> [Task input]

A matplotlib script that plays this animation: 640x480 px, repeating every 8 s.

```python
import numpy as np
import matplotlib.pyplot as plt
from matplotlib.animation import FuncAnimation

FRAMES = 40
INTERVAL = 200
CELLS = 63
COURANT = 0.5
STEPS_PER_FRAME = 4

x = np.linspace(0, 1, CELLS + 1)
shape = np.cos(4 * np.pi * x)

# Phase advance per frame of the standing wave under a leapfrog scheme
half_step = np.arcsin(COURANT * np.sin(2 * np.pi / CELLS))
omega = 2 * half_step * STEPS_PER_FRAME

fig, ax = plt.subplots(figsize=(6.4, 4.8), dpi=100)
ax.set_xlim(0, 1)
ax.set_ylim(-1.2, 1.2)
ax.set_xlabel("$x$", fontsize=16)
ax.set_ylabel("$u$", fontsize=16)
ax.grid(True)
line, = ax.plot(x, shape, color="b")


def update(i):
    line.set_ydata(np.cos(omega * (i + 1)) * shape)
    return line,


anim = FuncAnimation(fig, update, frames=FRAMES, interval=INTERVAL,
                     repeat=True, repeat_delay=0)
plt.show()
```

> [The task] Where a line in the records above contains the string "omega", return that line.

> [Answer space]
omega = 2 * half_step * STEPS_PER_FRAME
    line.set_ydata(np.cos(omega * (i + 1)) * shape)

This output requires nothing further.